**PROMPT**
Show each line from the records below in which the word "strap" occurs.

*** DATA SHOWN ***

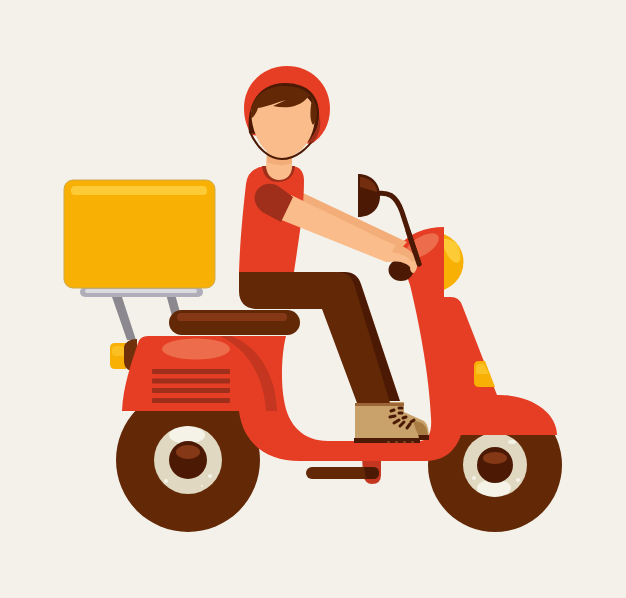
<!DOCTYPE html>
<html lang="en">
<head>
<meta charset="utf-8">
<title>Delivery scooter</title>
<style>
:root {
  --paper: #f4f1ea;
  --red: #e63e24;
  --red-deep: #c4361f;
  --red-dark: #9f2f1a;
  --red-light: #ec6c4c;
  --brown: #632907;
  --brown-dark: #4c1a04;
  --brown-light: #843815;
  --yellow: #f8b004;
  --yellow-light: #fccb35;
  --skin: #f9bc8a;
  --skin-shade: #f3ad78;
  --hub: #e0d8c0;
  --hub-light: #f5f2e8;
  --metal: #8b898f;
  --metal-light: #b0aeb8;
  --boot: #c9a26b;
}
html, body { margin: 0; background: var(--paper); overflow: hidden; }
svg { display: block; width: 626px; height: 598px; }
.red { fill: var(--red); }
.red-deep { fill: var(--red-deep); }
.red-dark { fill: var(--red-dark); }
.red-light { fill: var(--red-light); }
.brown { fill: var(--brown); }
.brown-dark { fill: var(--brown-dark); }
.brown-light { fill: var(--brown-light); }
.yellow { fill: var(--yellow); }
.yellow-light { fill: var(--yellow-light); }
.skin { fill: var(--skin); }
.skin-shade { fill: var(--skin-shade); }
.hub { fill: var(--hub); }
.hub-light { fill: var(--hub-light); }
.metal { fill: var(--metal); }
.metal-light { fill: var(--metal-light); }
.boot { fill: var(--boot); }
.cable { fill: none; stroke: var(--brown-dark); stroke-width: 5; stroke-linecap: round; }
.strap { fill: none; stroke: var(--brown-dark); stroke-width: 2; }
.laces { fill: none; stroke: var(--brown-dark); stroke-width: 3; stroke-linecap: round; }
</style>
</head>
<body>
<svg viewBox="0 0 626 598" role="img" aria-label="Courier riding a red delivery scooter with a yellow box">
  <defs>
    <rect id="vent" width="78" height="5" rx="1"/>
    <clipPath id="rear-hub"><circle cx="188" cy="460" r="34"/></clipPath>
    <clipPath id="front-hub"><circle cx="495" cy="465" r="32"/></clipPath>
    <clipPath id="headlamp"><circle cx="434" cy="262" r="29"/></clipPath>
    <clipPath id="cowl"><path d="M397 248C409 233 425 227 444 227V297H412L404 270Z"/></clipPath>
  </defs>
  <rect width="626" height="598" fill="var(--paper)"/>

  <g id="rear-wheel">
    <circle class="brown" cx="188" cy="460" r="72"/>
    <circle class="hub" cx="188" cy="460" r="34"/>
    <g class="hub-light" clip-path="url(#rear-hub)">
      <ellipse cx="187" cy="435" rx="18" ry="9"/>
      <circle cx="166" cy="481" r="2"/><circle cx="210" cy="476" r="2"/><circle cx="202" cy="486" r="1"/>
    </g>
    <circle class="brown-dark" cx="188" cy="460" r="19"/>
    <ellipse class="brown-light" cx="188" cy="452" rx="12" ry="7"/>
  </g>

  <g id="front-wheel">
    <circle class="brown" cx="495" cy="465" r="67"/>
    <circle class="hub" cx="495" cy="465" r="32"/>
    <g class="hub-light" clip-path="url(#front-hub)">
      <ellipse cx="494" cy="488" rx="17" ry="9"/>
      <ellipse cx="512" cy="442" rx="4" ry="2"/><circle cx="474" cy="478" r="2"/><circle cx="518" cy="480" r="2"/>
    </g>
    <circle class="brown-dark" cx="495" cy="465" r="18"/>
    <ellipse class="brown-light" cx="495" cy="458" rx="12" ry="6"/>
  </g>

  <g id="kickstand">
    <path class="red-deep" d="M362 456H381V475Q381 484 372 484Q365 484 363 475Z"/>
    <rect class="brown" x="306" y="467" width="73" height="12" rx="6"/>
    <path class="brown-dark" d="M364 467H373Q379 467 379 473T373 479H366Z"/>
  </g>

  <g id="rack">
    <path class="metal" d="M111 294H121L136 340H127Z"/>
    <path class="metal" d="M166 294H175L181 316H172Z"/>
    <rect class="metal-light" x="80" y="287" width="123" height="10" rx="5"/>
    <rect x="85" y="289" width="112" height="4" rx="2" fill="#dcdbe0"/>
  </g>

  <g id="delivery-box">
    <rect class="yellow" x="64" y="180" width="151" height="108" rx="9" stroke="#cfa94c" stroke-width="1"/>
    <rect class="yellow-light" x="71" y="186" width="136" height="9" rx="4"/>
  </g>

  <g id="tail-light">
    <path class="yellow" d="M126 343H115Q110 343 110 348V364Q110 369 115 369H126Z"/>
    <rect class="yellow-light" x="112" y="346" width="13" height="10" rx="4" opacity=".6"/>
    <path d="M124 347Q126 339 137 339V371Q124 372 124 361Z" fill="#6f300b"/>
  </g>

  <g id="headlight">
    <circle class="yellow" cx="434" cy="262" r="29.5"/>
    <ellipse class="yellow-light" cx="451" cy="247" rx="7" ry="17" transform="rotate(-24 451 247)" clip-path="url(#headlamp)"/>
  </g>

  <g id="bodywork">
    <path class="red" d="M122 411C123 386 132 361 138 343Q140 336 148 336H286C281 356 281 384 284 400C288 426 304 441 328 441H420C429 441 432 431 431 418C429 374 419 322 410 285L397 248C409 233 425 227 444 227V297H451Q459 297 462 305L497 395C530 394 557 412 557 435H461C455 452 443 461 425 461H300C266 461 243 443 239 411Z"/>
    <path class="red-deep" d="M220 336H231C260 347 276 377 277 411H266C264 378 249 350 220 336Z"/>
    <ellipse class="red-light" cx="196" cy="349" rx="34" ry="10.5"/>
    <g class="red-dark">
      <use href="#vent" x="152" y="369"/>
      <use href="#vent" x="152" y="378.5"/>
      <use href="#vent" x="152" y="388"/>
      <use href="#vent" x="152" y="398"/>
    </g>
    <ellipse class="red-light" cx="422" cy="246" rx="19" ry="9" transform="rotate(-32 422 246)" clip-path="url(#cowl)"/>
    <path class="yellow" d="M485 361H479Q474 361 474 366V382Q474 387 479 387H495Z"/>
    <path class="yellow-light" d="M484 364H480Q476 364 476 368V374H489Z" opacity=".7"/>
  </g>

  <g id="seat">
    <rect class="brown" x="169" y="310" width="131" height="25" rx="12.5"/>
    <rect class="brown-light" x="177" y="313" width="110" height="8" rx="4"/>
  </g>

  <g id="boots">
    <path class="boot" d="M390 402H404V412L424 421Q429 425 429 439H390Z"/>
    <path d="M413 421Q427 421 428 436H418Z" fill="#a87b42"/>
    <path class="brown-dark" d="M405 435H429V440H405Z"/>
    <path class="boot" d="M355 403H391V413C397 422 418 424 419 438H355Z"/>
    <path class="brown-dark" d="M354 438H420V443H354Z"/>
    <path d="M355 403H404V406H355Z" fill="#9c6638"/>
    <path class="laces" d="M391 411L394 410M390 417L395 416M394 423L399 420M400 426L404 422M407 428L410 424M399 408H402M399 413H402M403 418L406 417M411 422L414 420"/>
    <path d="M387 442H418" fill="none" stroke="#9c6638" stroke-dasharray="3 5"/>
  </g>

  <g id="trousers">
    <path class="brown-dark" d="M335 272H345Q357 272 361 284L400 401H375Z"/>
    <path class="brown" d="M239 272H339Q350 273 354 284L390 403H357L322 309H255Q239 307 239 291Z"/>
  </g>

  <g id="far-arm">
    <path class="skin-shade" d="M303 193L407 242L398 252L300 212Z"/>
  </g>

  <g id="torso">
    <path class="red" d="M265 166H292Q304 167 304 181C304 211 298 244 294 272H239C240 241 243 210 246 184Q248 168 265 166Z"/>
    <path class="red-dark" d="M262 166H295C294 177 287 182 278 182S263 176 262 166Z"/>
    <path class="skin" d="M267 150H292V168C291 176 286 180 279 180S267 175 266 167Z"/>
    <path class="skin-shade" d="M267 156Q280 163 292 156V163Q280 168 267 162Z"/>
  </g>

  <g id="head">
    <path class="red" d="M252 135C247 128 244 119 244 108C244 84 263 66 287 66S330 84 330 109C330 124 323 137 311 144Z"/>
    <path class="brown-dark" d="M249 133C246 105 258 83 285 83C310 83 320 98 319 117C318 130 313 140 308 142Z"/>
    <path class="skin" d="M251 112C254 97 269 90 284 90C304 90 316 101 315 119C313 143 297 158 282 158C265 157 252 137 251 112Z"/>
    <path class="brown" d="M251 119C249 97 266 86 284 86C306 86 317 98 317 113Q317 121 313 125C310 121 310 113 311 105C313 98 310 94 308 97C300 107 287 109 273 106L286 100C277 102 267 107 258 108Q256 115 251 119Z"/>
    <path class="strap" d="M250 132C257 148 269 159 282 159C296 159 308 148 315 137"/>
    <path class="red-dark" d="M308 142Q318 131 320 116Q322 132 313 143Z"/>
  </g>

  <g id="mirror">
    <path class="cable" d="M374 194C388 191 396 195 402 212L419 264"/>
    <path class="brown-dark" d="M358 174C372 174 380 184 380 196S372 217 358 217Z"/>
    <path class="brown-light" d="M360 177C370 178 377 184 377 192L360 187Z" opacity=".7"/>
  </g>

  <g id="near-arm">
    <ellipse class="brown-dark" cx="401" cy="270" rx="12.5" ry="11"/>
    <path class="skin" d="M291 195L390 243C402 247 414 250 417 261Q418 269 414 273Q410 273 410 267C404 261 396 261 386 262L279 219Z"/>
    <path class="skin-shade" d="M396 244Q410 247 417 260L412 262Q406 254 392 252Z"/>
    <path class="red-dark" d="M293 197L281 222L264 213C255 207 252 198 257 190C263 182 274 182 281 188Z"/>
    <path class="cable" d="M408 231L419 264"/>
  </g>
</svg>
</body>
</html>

*** End of DATA SHOWN ***

**WRITTEN RESPONSE**
.strap { fill: none; stroke: var(--brown-dark); stroke-width: 2; }
    <path class="strap" d="M250 132C257 148 269 159 282 159C296 159 308 148 315 137"/>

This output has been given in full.